Now the cast that has been assembled to bring this lively and vibrant tale to life all manage to do truly phenomenal work, both in the singing and acting departments. This starts with Catherine Zeta-Jones who is both fiery and sensual in the role of Velma Kelly especially when it comes to the opening number in the film of All That Jazz. We also get terrific work from Renee Zellweger who not only is wonderful in her musical numbers, but also brings a delightful innocence to Roxie that, as the story goes on, transforms into a wonderful sense of cynicism as she sees more and more about how the world around her really is. Rounding out the main trio of performances in this is Richard Gere as defense lawyer extraordinaire Billy Flynn and not only is he brilliant in Flynn’s musical numbers, but in terms of just character development, I feel that Gere was perfectly cast as the silver-tongued shuckster who truly is, despite what he may say to the contrary, a charismatic scoundrel whose primary talent and subsequent danger to any prosecutor going up against him is his distinct gift for being so darn charming and Gere nails this role through and through. Yet even in the co-starring roles we get surprisingly great performances, both acting and vocal-wise from Queen Latifah as the motherly matron warden of the women’s prison where both Velma and Roxie are being held, John C. Reilly as Roxie’s hen pecked husband Amos, and Taye Diggs as the bandleader in the fantasy world even though he doesn’t get the opportunity to show off his vocal abilities, a shame really since he was part of the stage musical Rent, yet nevertheless is still able to work quite well with the material that the film provides him with.

All in all and truth be told Chicago, even though it does give audiences a wonderful chance to hear some terrific musical numbers and enjoy a cast of well-drawn and quite acerbically humorous characters, is most certainly more than just a treat for the eyes.

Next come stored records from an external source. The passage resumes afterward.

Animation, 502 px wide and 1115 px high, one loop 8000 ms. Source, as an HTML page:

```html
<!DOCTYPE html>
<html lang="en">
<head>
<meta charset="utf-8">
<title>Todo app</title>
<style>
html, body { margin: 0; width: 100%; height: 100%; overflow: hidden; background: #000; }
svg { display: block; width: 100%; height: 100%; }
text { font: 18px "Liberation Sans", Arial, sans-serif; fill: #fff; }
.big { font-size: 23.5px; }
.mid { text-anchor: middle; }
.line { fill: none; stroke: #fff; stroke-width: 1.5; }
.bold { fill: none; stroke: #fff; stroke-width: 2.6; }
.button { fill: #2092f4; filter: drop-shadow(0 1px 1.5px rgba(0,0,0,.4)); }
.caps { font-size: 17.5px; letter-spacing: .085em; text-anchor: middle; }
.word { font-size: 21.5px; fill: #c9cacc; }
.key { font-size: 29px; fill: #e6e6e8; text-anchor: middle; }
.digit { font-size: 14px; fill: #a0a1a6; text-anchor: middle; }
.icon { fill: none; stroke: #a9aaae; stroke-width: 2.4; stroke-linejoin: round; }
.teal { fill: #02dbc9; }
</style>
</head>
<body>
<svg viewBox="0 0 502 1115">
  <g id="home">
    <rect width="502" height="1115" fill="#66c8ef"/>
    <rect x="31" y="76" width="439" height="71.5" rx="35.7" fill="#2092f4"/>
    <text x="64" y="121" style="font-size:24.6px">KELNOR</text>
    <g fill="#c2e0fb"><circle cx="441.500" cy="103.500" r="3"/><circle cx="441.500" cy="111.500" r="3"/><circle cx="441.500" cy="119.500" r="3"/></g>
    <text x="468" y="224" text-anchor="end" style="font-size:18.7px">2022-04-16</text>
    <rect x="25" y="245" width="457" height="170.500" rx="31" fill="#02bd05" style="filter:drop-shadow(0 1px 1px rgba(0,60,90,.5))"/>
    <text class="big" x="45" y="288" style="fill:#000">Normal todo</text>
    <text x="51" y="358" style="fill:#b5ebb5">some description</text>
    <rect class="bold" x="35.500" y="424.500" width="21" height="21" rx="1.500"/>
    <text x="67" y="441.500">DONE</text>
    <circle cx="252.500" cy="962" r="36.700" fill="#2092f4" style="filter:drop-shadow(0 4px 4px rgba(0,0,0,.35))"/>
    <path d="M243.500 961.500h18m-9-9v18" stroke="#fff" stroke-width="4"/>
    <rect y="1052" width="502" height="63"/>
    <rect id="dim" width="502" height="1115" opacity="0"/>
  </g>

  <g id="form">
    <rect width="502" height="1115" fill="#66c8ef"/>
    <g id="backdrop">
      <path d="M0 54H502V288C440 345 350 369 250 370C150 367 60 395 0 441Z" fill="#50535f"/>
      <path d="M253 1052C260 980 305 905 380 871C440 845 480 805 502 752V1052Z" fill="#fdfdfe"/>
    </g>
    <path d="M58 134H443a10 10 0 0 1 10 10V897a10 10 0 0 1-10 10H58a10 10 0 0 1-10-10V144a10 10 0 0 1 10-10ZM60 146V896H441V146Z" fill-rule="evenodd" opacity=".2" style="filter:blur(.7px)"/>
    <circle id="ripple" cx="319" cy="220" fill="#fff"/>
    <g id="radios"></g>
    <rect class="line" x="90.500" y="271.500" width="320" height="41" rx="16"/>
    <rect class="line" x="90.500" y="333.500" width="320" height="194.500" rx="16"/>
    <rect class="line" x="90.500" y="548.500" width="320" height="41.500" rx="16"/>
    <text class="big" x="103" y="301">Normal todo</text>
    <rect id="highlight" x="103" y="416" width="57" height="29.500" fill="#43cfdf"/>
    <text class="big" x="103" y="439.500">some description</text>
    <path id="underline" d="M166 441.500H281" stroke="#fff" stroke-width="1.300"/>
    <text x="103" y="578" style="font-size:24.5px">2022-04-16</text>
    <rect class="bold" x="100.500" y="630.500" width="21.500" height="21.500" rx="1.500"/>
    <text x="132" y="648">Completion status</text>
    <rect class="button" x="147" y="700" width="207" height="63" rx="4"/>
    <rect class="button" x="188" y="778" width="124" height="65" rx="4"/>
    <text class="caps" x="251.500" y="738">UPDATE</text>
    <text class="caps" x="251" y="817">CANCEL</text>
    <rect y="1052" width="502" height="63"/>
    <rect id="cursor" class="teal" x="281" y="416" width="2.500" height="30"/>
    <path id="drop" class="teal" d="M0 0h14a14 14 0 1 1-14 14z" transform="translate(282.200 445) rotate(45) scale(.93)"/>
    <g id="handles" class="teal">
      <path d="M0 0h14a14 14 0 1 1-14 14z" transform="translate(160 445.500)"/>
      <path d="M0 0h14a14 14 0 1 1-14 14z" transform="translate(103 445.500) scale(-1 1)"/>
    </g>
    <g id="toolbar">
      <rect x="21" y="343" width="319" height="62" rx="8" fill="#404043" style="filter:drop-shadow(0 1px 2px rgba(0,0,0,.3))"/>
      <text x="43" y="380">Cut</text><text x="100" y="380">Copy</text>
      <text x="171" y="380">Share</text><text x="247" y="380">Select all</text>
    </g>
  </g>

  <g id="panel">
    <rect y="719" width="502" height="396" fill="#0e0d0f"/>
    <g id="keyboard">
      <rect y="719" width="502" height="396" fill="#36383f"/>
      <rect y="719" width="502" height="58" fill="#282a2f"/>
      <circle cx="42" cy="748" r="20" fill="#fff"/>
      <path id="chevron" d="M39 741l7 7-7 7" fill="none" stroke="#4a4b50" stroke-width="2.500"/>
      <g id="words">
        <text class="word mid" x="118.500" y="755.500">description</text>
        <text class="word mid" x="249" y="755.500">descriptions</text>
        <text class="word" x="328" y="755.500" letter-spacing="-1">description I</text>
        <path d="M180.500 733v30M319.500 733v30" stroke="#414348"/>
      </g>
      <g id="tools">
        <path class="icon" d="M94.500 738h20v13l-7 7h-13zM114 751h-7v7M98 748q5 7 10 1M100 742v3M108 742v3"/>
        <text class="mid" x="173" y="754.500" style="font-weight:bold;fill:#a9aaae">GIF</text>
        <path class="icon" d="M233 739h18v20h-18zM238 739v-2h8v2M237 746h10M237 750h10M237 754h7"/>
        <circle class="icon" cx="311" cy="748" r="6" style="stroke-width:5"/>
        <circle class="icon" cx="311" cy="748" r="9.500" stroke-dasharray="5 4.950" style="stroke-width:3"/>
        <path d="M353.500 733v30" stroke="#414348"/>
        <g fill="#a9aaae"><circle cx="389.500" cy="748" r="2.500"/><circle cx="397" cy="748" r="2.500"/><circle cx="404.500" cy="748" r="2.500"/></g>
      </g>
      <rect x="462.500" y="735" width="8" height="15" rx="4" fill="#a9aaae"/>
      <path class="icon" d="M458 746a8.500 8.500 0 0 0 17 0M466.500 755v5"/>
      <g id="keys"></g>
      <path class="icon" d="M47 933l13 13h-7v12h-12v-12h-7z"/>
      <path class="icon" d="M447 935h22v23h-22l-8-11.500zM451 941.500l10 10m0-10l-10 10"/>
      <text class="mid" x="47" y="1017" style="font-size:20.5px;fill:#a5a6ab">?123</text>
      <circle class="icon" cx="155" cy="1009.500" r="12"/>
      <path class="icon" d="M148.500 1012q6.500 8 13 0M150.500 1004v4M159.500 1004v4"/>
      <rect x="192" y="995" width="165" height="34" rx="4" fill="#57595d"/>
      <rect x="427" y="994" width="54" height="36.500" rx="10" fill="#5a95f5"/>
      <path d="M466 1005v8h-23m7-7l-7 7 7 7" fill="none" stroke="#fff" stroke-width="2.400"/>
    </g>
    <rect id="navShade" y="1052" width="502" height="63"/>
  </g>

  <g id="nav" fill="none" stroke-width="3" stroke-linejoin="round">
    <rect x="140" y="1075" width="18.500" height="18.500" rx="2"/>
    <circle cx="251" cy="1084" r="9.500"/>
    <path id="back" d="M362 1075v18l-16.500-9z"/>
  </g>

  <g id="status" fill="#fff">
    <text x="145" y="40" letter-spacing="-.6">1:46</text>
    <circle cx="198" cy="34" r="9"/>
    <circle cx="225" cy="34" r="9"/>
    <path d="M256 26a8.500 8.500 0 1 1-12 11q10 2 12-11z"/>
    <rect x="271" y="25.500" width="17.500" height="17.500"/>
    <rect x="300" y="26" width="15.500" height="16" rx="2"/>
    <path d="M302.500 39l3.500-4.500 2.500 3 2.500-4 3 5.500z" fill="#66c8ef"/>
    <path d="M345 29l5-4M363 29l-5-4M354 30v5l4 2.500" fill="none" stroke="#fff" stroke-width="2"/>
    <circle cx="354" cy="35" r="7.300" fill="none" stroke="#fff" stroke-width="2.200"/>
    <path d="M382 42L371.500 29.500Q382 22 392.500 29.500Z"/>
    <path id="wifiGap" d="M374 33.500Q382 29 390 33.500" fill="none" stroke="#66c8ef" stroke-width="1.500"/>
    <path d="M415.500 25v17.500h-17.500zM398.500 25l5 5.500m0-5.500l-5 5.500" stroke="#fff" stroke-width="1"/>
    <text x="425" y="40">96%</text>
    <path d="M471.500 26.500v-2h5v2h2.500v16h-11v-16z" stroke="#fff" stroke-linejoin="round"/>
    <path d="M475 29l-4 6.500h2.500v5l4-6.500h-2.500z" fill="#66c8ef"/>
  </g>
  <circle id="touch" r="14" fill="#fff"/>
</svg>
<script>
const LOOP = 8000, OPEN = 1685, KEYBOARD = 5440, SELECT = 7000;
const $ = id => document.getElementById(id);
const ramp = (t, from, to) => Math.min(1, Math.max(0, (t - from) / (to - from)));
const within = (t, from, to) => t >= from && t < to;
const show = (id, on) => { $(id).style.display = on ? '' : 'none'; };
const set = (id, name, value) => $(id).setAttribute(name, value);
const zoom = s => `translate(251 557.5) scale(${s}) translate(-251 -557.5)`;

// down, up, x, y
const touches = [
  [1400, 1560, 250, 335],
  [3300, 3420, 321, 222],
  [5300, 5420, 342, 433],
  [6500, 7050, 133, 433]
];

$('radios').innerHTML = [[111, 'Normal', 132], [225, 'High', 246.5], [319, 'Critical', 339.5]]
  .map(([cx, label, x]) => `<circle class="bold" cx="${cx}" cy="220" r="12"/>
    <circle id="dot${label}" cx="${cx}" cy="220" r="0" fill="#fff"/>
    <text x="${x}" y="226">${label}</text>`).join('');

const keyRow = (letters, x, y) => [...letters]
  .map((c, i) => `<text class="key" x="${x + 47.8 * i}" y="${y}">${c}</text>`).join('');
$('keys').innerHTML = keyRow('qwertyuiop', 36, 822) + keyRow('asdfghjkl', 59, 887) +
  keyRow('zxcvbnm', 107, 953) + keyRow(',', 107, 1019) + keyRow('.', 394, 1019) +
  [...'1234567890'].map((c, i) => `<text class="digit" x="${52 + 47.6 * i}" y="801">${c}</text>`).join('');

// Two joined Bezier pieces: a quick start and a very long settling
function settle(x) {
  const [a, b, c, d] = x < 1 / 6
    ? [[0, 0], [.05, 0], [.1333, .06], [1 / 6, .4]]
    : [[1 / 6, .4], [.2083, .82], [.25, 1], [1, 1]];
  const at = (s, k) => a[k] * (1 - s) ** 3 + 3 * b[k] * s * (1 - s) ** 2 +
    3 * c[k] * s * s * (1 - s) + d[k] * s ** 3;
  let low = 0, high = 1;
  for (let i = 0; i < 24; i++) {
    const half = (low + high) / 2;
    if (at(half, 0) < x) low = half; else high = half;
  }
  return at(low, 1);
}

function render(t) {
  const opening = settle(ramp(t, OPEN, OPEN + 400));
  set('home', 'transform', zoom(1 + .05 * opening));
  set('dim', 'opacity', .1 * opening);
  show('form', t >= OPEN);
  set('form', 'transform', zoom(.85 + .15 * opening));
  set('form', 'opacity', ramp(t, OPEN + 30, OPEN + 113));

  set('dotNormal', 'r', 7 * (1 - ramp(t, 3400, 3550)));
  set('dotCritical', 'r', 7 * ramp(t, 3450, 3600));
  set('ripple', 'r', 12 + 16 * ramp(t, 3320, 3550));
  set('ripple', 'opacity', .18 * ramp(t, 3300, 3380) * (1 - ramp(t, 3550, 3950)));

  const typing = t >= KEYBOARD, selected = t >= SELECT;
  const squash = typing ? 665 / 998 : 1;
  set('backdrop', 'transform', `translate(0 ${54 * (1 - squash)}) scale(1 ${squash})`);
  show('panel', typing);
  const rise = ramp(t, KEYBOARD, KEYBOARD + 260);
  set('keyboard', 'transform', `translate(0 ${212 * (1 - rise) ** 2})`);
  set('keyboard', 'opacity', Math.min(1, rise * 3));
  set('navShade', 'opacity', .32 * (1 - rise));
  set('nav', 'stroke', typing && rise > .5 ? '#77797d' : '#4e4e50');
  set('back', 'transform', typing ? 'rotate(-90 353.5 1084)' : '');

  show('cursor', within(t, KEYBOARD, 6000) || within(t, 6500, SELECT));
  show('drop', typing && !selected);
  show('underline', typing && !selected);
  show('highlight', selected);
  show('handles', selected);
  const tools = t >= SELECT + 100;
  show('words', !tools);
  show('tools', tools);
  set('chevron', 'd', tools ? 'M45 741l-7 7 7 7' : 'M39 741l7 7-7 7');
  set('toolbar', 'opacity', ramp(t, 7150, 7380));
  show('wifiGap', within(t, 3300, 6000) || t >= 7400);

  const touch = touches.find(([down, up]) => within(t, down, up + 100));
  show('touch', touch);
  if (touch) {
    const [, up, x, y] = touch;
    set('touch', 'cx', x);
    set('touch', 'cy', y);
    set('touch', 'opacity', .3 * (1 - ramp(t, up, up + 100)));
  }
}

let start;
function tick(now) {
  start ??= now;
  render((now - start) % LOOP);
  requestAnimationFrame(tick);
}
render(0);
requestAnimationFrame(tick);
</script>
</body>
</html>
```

Indeed this a musical which possesses a look at how some of the “best” read: cynical criminal defense lawyers are able to manipulate the criminal justice system in the United States by using our own celebrity-obsessed society against us is most certainly just as relevant as it was when the musical was first written and performed. Yet I can promise you that if there is any lecturing that is done in this story then it is most assuredly done herein with both a wink and nudge….and maybe the briefest flash of a flirtatious smile as well. Thus I think it really is safe to say that Chicago, with the help of an amazing director and a wonderful cast and crew, really truly at the end of the day really is…all that jazz. On a scale of 1-5 I give Chicago “02” a solid 4 out of 5.